What to see in and around Kudeejeen
Wat Kalaya’s striking white pillars make a real impression as you approach – open all day, it’s also worth visiting to see Bangkok’s largest sitting Buddha statue. The Santa Cruz church is often closed other than during services, but even then you can catch a glimpse of its beautiful stained glass windows through the open windows. Wat Prayoon is a particular favourite and worth a visit at night, when the chedi is spectacularly contrasted against the dark sky; come during the day and you can also feed its large turtle population. And mosques in the neighbourhood include Bang Luang, Tonson and Goowotin. All welcome visitors, and Goowotin mosque in particular has a beautifully serene riverside location, set in a former warehouse that could do with a tad more restoration but which looks utterly stunning in its decaying state.
From Kudeejeen, it’s just a short hop back across the river to stroll around the Pak Khlong Talat flower market. It’s also an easy, albeit hot, walk from Wat Prayoon to Wongwian Yai railway station, from where trains leave for Mahachai and onward to the Mae Klong railway market, and where a road beside the track makes it possible to take a pleasant 20-minute walk through an equally multicultural community to Talat Phlu station, passing mosques, Chinese shrines and railway communities along the way.
How to get to Kudeejeen
To get to Kudeejeen, take the Chaophaya river boat to the Yodpiman pier close to Pak Khlong Talat flower market, then take a cross-river ferry for three and a half baht from the Atsadang pier at the far end of the Yodpiman River Walk. The ferry lands at the Wat Kalaya pier; a 30-second walk south along the riverfront (in the direction of Sathorn) brings you to Santa Cruz church. To explore the alleys of Kudeejeen, exit the plaza through the gates to the right-hand side as facing the church.
I first explored Kudeejeen as a guest of Expique on their Walks of Bangkok Diversity & Harmony walking tour, and I now work with Expique producing content for their blog and managing their social media channels.
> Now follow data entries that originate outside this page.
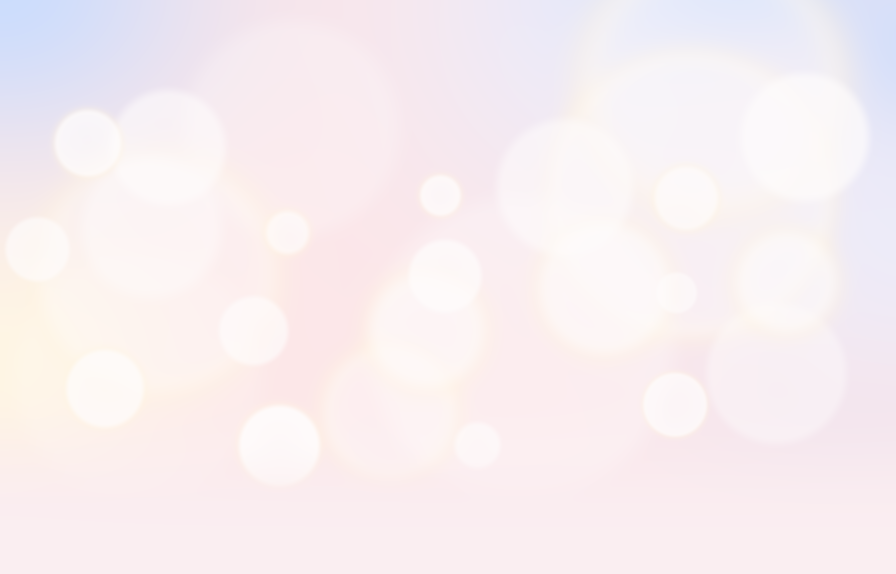
Write a Shadertoy shader that draws this background.

```glsl
// Pale pastel gradient with soft, overlapping white bokeh discs.

const vec3 BLUSH    = vec3(0.988, 0.902, 0.912);
const vec3 SKY      = vec3(0.800, 0.865, 0.990);
const vec3 LAVENDER = vec3(0.927, 0.922, 0.975);
const vec3 CREAM    = vec3(0.997, 0.962, 0.895);
const vec3 MAUVE    = vec3(0.948, 0.895, 0.932);
const vec3 FLOOR    = vec3(0.980, 0.932, 0.945);
const vec3 GLOW     = vec3(0.996, 0.988, 0.988);
const vec3 WARM_RIM = vec3(1.000, 0.960, 0.880);

const float FADE_LOW  = 0.08;   // discs vanish below this height
const float FADE_HIGH = 0.24;   // discs are full above this height
const vec2  SPREAD    = vec2(0.7549, 0.5698); // low-discrepancy step

float hash(float n) {
    return fract(sin(n * 127.1 + 11.7) * 43758.55);
}

// Blend a soft elliptical patch of colour into the base.
vec3 tint(vec3 base, vec2 uv, vec2 centre, vec2 size, vec3 colour, float amount) {
    vec2 q = (uv - centre) / size;
    return mix(base, colour, amount * exp(-dot(q, q)));
}

vec3 backdrop(vec2 uv) {
    vec3 col = BLUSH;
    col = tint(col, uv, vec2(0.66, 0.98), vec2(0.22, 0.36), LAVENDER, 0.95);
    col = tint(col, uv, vec2(1.02, 0.62), vec2(0.24, 0.36), LAVENDER, 0.98);
    col = tint(col, uv, vec2(0.95, 0.24), vec2(0.20, 0.14), MAUVE, 0.75);
    col = tint(col, uv, vec2(0.00, 0.38), vec2(0.20, 0.27), CREAM, 1.0);
    col = tint(col, uv, vec2(0.00, 1.02), vec2(0.22, 0.27), SKY, 1.0);
    col = tint(col, uv, vec2(0.84, 1.04), vec2(0.17, 0.13), SKY, 0.85);
    col = tint(col, uv, vec2(1.02, 0.92), vec2(0.09, 0.16), SKY, 0.75);
    return mix(FLOOR, col, smoothstep(0.06, 0.32, uv.y));
}

// One translucent disc with a faint warm fringe.
vec3 disc(vec3 base, vec2 p, vec2 centre, float radius, float blur, float alpha, float fringe) {
    float d = length(p - centre);
    float soft = max(blur, 1.0 / iResolution.y);
    float fill = 1.0 - smoothstep(radius - soft, radius + soft, d);
    float ring = (d - radius) / (soft * 1.5);
    base = mix(base, WARM_RIM, fringe * exp(-ring * ring));
    float body = mix(0.88, 1.0, smoothstep(0.0, radius, d));
    return mix(base, GLOW, fill * alpha * body);
}

// Scatter discs evenly but irregularly; radii and alphas are (min, max).
vec3 scatter(vec3 col, vec2 p, float aspect, int count, float seed,
             vec2 radii, vec2 alphas, float blur, vec2 heights) {
    for (int i = 0; i < count; i++) {
        float id = float(i) + seed;
        vec2 jitter = 0.08 * (vec2(hash(id), hash(id + 0.37)) - 0.5);
        vec2 cell = fract(hash(seed) + SPREAD * float(i)) + jitter;
        vec2 centre = vec2(mix(0.05, 0.95, cell.x) * aspect,
                           mix(heights.x, heights.y, cell.y));
        float radius = mix(radii.x, radii.y, hash(id + 0.61));
        float alpha = mix(alphas.x, alphas.y, hash(id + 0.83));
        float fringe = 0.35 * step(0.5, hash(id + 0.19));
        float fade = smoothstep(FADE_LOW, FADE_HIGH, p.y);
        col = disc(col, p, centre, radius, blur * mix(0.7, 1.4, hash(id + 0.47)),
                   alpha * fade, fringe * fade);
    }
    return col;
}

void mainImage(out vec4 fragColor, in vec2 fragCoord) {
    vec2 uv = fragCoord / iResolution.xy;
    vec2 p = fragCoord / iResolution.y;
    float aspect = iResolution.x / iResolution.y;

    vec3 col = backdrop(uv);

    // Large veils, mid-sized discs, then small bright lights
    col = scatter(col, p, aspect, 6, 3.0, vec2(0.17, 0.27), vec2(0.15, 0.40),
                  0.022, vec2(0.28, 0.90));
    col = scatter(col, p, aspect, 9, 21.0, vec2(0.08, 0.125), vec2(0.35, 0.70),
                  0.014, vec2(0.25, 0.80));
    col = scatter(col, p, aspect, 12, 47.0, vec2(0.026, 0.072), vec2(0.55, 0.95),
                  0.005, vec2(0.18, 0.82));

    fragColor = vec4(col, 1.0);
}
```
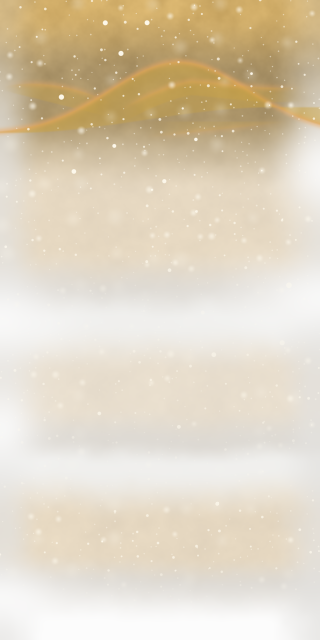
Give the GLSL for this background, as a WebGL 2 fragment shader.

```glsl
#version 300 es
precision highp float;
// Misty gold and cream backdrop with translucent ribbons and drifting flakes.
// Vertical colour blends form the mist, height curves bound the ribbons,
// and hashed grid cells scatter the flakes. Space: x 0..1, y 0..2 downwards.

uniform vec2 u_resolution;
out vec4 fragColor;

const vec3 GOLD = vec3(0.82, 0.68, 0.41);
const vec3 BRONZE = vec3(0.67, 0.58, 0.41);
const vec3 CREAM = vec3(0.90, 0.845, 0.755);
const vec3 PALE_CREAM = vec3(0.91, 0.87, 0.805);
const vec3 GREY = vec3(0.87, 0.855, 0.83);
const vec3 MIST = vec3(0.94, 0.938, 0.93);
const vec3 RIBBON = vec3(0.80, 0.64, 0.25);
const vec3 RIBBON_EDGE = vec3(0.92, 0.66, 0.38);
const vec3 FLAKE = vec3(1.0, 0.985, 0.94);

vec3 hash3(vec2 p) {
  vec3 h = fract(p.xyx * vec3(0.1031, 0.1030, 0.0973));
  h += dot(h, h.yxz + 33.33);
  return fract((h.xxy + h.yzz) * h.zyx);
}

float noise(vec2 p) {
  vec2 cell = floor(p), f = fract(p);
  f = f * f * (3.0 - 2.0 * f);
  float top = mix(hash3(cell).x, hash3(cell + vec2(1, 0)).x, f.x);
  float low = mix(hash3(cell + vec2(0, 1)).x, hash3(cell + vec2(1, 1)).x, f.x);
  return mix(top, low, f.y);
}

float fbm(vec2 p) {
  float sum = 0.0, weight = 0.5;
  for (int i = 0; i < 4; i++) {
    sum += weight * noise(p);
    p = p * 2.03 + 17.1;
    weight *= 0.5;
  }
  return sum;
}

float glow(vec2 p, vec2 centre, vec2 size) {
  vec2 d = (p - centre) / size;
  return exp(-dot(d, d));
}

// One when start < v < end, fading over the given softness
float span(float v, float start, float end, float soft) {
  return smoothstep(start - soft, start + soft, v)
       * (1.0 - smoothstep(end - soft, end + soft, v));
}

vec3 verticalMist(float y) {
  vec3 c = mix(GOLD, BRONZE, smoothstep(0.03, 0.24, y));
  c = mix(c, vec3(0.77, 0.70, 0.57), smoothstep(0.36, 0.48, y));
  c = mix(c, CREAM, smoothstep(0.43, 0.60, y));
  c = mix(c, GREY, smoothstep(0.78, 0.92, y));
  c = mix(c, MIST, smoothstep(0.89, 1.00, y));
  c = mix(c, PALE_CREAM, smoothstep(1.01, 1.17, y));
  c = mix(c, GREY, smoothstep(1.27, 1.38, y));
  c = mix(c, MIST, smoothstep(1.37, 1.45, y));
  c = mix(c, CREAM, smoothstep(1.46, 1.63, y));
  c = mix(c, GREY, smoothstep(1.73, 1.83, y));
  return mix(c, vec3(0.99), smoothstep(1.80, 1.95, y));
}

// Translucent sheet between two heights, with a lit rim on the first one
vec3 addSheet(vec3 base, float y, float rim, float other, float alpha) {
  float body = span(y, min(rim, other), max(rim, other), 0.004);
  float depth = abs(y - rim);
  vec3 c = mix(base, RIBBON, body * alpha * (0.55 + 0.45 * exp(-depth * 18.0)));
  return mix(c, RIBBON_EDGE, alpha * 0.8 * exp(-depth * depth * 9000.0));
}

// One flake at most per grid cell; softness blends from disc to halo
float flakes(vec2 p, float cells, float radius, float chance, float soft) {
  vec2 grid = p * cells + cells * 3.7;
  vec3 h = hash3(floor(grid));
  float r = radius * mix(0.55, 1.0, fract(h.z * 7.3));
  float margin = min(0.45, (radius + soft) * cells);
  vec2 centre = mix(vec2(margin), vec2(1.0 - margin), h.xy);
  float d = length(fract(grid) - centre) / cells;
  float edge = max(soft, 0.7 / u_resolution.x);
  float present = step(h.z, chance);
  return present * (1.0 - smoothstep(r - edge, r + edge, d));
}

void main() {
  vec2 uv = gl_FragCoord.xy / u_resolution;
  vec2 p = vec2(uv.x, 2.0 * (1.0 - uv.y));
  float x = p.x, y = p.y;

  // Mottled mist
  float cloud = fbm(p * 6.0) - 0.47;
  float grain = fbm(p * 22.0 + 9.0) - 0.47;
  vec3 colour = verticalMist(y + 0.05 * cloud);
  float top = 1.0 - smoothstep(0.25, 0.50, y);
  float warm = clamp((colour.r - colour.b) * 6.0, 0.0, 1.0);
  colour += warm * mix(0.07, 0.16, top) * (0.6 * cloud + 0.6 * grain) * vec3(1.0, 0.95, 0.8);

  // Pale sides and bright openings
  float side = 1.0 - smoothstep(0.0, 0.15, min(x, 1.0 - x) + 0.08 * cloud);
  colour = mix(colour, vec3(0.89, 0.885, 0.875), side * mix(0.25, 0.75, smoothstep(0.1, 0.4, y)));
  float opening = glow(p, vec2(1.02, 0.53), vec2(0.14, 0.13))
    + glow(p, vec2(1.03, 0.93), vec2(0.28, 0.11)) + glow(p, vec2(0.0, 1.0), vec2(0.18, 0.12))
    + glow(p, vec2(0.0, 1.34), vec2(0.12, 0.13)) + glow(p, vec2(0.0, 1.87), vec2(0.2, 0.09));
  colour = mix(colour, vec3(0.985), min(opening, 1.0) * 0.85);

  // Ribbons
  float bump = (x - 0.56) / 0.31;
  float crest = 0.42 - 0.227 * exp(-bump * bump);
  float hem = mix(0.415, 0.335, smoothstep(0.05, 0.85, x));
  float wing = 0.262 + (x - 0.1) * (x - 0.1);
  float fold = 0.262 + 0.012 * sin(x * 9.0) + 0.5 * pow(max(0.6 - x, 0.0), 1.2);
  colour = addSheet(colour, y, wing, 0.28 + 0.25 * x, 0.4 * span(x, 0.06, 0.30, 0.06));
  colour = addSheet(colour, y, crest, hem, 0.62);
  colour = addSheet(colour, y, fold, fold + 0.045, 0.4 * span(x, 0.42, 0.89, 0.06));
  colour = addSheet(colour, y, 0.48 - 0.11 * x, 0.38, 0.2 * span(x, 0.52, 0.83, 0.09));

  // Flakes gather in the warm bands
  float density = 0.25 + 0.75 * warm;
  float fade = 1.0 - smoothstep(1.82, 1.96, y);
  float halos = flakes(p, 9.0, 0.020, 0.35, 0.018) * 0.22
              + flakes(p + 0.37, 14.0, 0.009, 0.22, 0.008) * 0.6;
  float discs = flakes(p + 0.71, 9.0, 0.009, 0.14, 0.001) * 0.95
              + flakes(p + 1.13, 22.0, 0.0045, 0.22, 0.001) * 0.75;
  float specks = flakes(p + 1.91, 45.0, 0.0026, 0.20, 0.001) * 0.5;
  float light = clamp(halos + discs + specks, 0.0, 1.0) * density * fade;
  colour = mix(colour, FLAKE, light);

  fragColor = vec4(clamp(colour, 0.0, 1.0), 1.0);
}
```
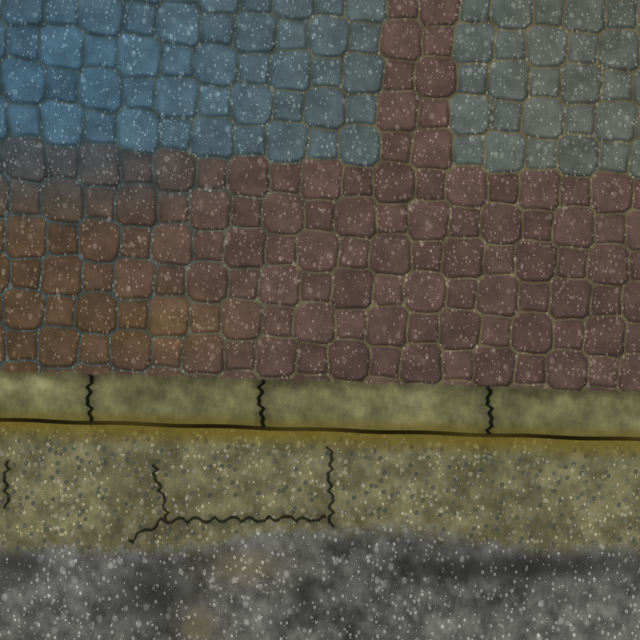
Write a WebGL 2 fragment shader that draws this texture.

```glsl
#version 300 es
precision highp float;
uniform vec2 u_resolution;
out vec4 fragColor;

vec2 hash2(vec2 p) {
  vec3 q = fract(p.xyx * vec3(.1031, .103, .0973));
  q += dot(q, q.yzx + 33.33);
  return fract((q.xx + q.yz) * q.zy);
}

// Cellular noise: nearest point distance and two random values of that point
vec3 cells(vec2 p) {
  vec2 base = floor(p);
  vec3 best = vec3(9.);
  for (int j = -1; j <= 1; j++)
    for (int i = -1; i <= 1; i++) {
      vec2 id = base + vec2(i, j);
      float d = length(id + .15 + .7 * hash2(id) - p);
      if (d < best.x) best = vec3(d, hash2(id + 71.));
    }
  return best;
}

// Layered sines, roughly -1 to 1
float mottle(vec2 p) {
  float sum = 0., amp = .5;
  for (int i = 0; i < 6; i++) {
    p = mat2(.8, .6, -.6, .8) * p * 1.75 + 2.3;
    sum += amp * sin(p.x + 1.4 * sin(p.y * 1.1));
    amp *= .68;
  }
  return sum;
}

float box(vec2 p, float halfSize) {
  vec2 q = abs(p) - halfSize + .07;
  return length(max(q, 0.)) + min(max(q.x, q.y), 0.) - .07;
}

float octagon(vec2 p) {
  p = abs(p);
  return max(box(p, .545), (p.x + p.y - .93) * .707);
}

float segment(vec2 p, vec2 a, vec2 b) {
  vec2 v = b - a;
  return length(p - a - v * clamp(dot(p - a, v) / dot(v, v), 0., 1.));
}

float blob(vec2 p, vec2 centre, vec2 size) {
  vec2 q = (p - centre) / size;
  return exp(-dot(q, q));
}

// Scattered flecks, strongest for the few largest points
float flecks(vec2 p, float scale, float rarity) {
  vec3 c = cells(mat2(1., .35, -.25, .8) * p * scale);
  float r = .5 * smoothstep(rarity, 1., c.y);
  return (1. - smoothstep(r * .4, r + .08, c.x)) * step(rarity, c.y) * (.4 + .6 * c.z);
}

vec3 paving(vec2 p, float rough) {
  // Tilted grid, bent towards the upper left
  float bend = min(max(0., .39 - p.x) * max(0., p.y - .61) * 9.8, 1.2);
  vec2 o = p + bend * vec2(.018, -.023) - vec2(.5026, .7188);
  vec2 g = vec2(dot(o, vec2(1., -.05)) / .0569, dot(o, vec2(.046, 1.)) / .0561);
  g += .022 * sin(g.yx * 5.3 + 2. * sin(g * 2.1));
  vec2 id = floor(g + .5), f = g - id;

  // Octagons on even cells, small squares between them
  float d;
  if (mod(id.x + id.y, 2.) < .5) d = octagon(f);
  else {
    vec2 side = abs(f.x) > abs(f.y) ? vec2(sign(f.x), 0.) : vec2(0., sign(f.y));
    float large = octagon(f - side);
    d = box(f, .395);
    if (large < d) { d = large; id += side; f -= side; }
  }

  // Grey field, red lower band and red column
  vec3 grey = mix(vec3(.34, .4, .41), vec3(.37, .39, .36), smoothstep(.3, .9, p.x));
  vec3 blue = vec3(.26, .38, .46);
  grey = mix(grey, blue, .9 * blob(p, vec2(.08, .88), vec2(.3, .2)));
  vec3 red = mix(vec3(.35, .28, .21), vec3(.36, .29, .26), smoothstep(0., .4, p.x));
  red = mix(red, vec3(.29, .33, .36), .8 * smoothstep(.61, .77, p.y) * smoothstep(.45, .1, p.x));
  bool isRed = id.y < .5 || (id.x > 1.5 && id.x < 3.5);
  vec3 col = isRed ? red : grey;
  col *= .91 + .14 * hash2(id + 40.).x + .09 * rough;
  col += vec3(.04, .03, -.02) * blob(p, vec2(.27, .49), vec2(.12, .05));

  // Bevel and joint
  float rim = smoothstep(-.13, -.01, d);
  col *= 1. + rim * (.32 * dot(f, vec2(-.5, .8)) - .16);
  vec3 joint = mix(vec3(.27, .33, .33), vec3(.42, .39, .29), smoothstep(.1, .65, p.x + .4 * (.7 - p.y)));
  col = mix(col, joint * (.93 + .16 * rough), .8 * smoothstep(-.025, .025, d));
  float pale = flecks(p, 175., .62) * .6 + flecks(p + 3., 95., .85) * .5;
  return col + pale * vec3(.27, .27, .26);
}

void main() {
  vec2 p = gl_FragCoord.xy / u_resolution;
  float rough = mottle(p * 45.), broad = mottle(p * 9. + 4.);
  vec2 w = p + .0035 * vec2(sin(p.y * 85. + 2. * sin(p.y * 190.)), sin(p.x * 70. + 2. * sin(p.x * 150.)));
  float kerbTop = .4206 - .033 * p.x + .0025 * rough;
  float kerbBase = .345 - .031 * p.x + .0008 * sin(p.x * 40.);
  vec3 col = paving(p, rough);

  // Kerb stones with dark ends
  vec3 kerb = vec3(.43, .42, .29) * (1. + .13 * rough + .1 * broad);
  kerb *= 1. - .22 * smoothstep(.02, 0., kerbTop - p.y);
  kerb += .07 * smoothstep(.02, 0., abs(p.y - kerbBase - .045 - .01 * sin(p.x * 30.))) * max(broad, 0.);
  kerb = mix(kerb, vec3(.38, .33, .11), .6 * smoothstep(.025, 0., p.y - kerbBase));
  for (int i = 0; i < 3; i++) {
    float end = abs(w.x - vec3(.14, .408, .765)[i]);
    kerb *= 1. - .6 * smoothstep(.005, .001, end) - .15 * smoothstep(.018, .002, end);
  }
  col = mix(col, kerb, smoothstep(.003, -.003, p.y - kerbTop));

  // Pebbled concrete
  vec3 concrete = vec3(.41, .395, .29) * (1. + .16 * rough + .12 * broad);
  vec3 pebble = cells(mat2(1., .3, -.4, .9) * p * 78.);
  float stone = smoothstep(.36, .2, pebble.x) * step(.45, pebble.y);
  vec3 stoneCol = mix(vec3(.25, .26, .25), vec3(.62, .6, .5), pebble.z * pebble.z);
  concrete = mix(concrete, stoneCol, .65 * stone);
  concrete += .2 * flecks(p + 7., 160., .72);
  concrete = mix(concrete, vec3(.42, .36, .1), .7 * smoothstep(.04, .004, kerbBase - p.y));
  float crack = min(segment(w, vec2(.24, .275), vec2(.262, .19)), segment(w, vec2(.515, .3), vec2(.518, .175)));
  crack = min(crack, segment(w, vec2(.262, .187), vec2(.51, .19)));
  crack = min(crack, segment(w, vec2(.01, .28), vec2(.01, .21)));
  crack = min(crack, segment(w, vec2(.262, .19), vec2(.2, .155)));
  concrete *= 1. - .5 * smoothstep(.0045, .0005, crack) - .12 * smoothstep(.018, 0., crack);
  col = mix(col, concrete, smoothstep(.002, -.002, p.y - kerbBase));
  float seam = smoothstep(.0045, .0015, abs(p.y - kerbBase + .001));
  col = mix(col, vec3(.12, .1, .04), seam * (.8 + .2 * sin(p.x * 23.)));

  // Worn asphalt with dark stains and earthy patches
  vec3 asphalt = vec3(.34, .34, .325) * (1. + .22 * rough + .2 * broad);
  asphalt += .1 * blob(p, vec2(.1, .09), vec2(.09, .05));
  float stain = blob(p, vec2(.24, .07), vec2(.06, .04)) + blob(p, vec2(.475, .07), vec2(.018, .03));
  stain += blob(p, vec2(.03, .12), vec2(.05, .02)) + blob(p, vec2(.82, .113), vec2(.2, .018));
  asphalt *= 1. - .42 * min(stain, 1.) * (.8 + .4 * rough);
  float earth = blob(p, vec2(.38, .115), vec2(.06, .025)) + blob(p, vec2(.31, .02), vec2(.03, .03));
  asphalt = mix(asphalt, vec3(.42, .39, .28), .65 * earth);
  asphalt += .26 * flecks(p + 11., 150., .66) + .18 * flecks(p + 19., 80., .85);
  float edge = .142 + .032 * blob(p, vec2(.56, p.y), vec2(.2)) + .012 * broad + .006 * rough;
  col = mix(col, asphalt, smoothstep(.014, -.014, p.y - edge));

  fragColor = vec4(clamp(col, 0., 1.), 1.);
}
```
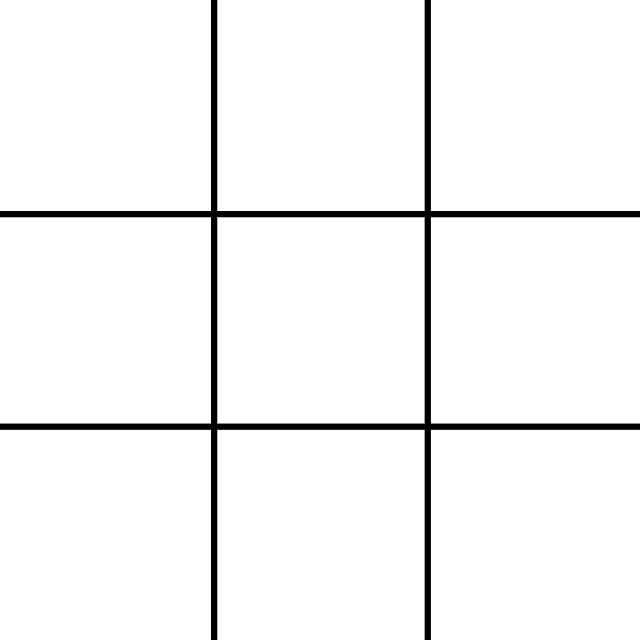
Give the GLSL for this pattern, as a Shadertoy shader.

```glsl
#define CELLS 3.0
#define FIRST_LINE vec2(0.3346, 0.3333)
#define PITCH vec2(0.3338, 0.3321)
#define LINE_WIDTH 0.0098
#define PAPER_COLOR vec3(1.0)
#define INK_COLOR vec3(0.0)

// Distance on each axis to the nearest inner divider; outer borders stay open
vec2 dividerDistance(vec2 uv) {
    vec2 index = clamp(round((uv - FIRST_LINE) / PITCH), 0.0, CELLS - 2.0);
    return abs(uv - FIRST_LINE - index * PITCH);
}

void mainImage(out vec4 fragColor, in vec2 fragCoord) {
    vec2 uv = fragCoord / iResolution.xy;
    vec2 pixel = 1.0 / iResolution.xy;

    // Antialiased coverage of vertical and horizontal dividers
    vec2 edge = dividerDistance(uv) - 0.5 * LINE_WIDTH;
    vec2 coverage = clamp(0.5 - edge / pixel, 0.0, 1.0);
    float ink = max(coverage.x, coverage.y);

    fragColor = vec4(mix(PAPER_COLOR, INK_COLOR, ink), 1.0);
}
```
I have since returned to Kudeejeen at my own cost – all opinions are my own.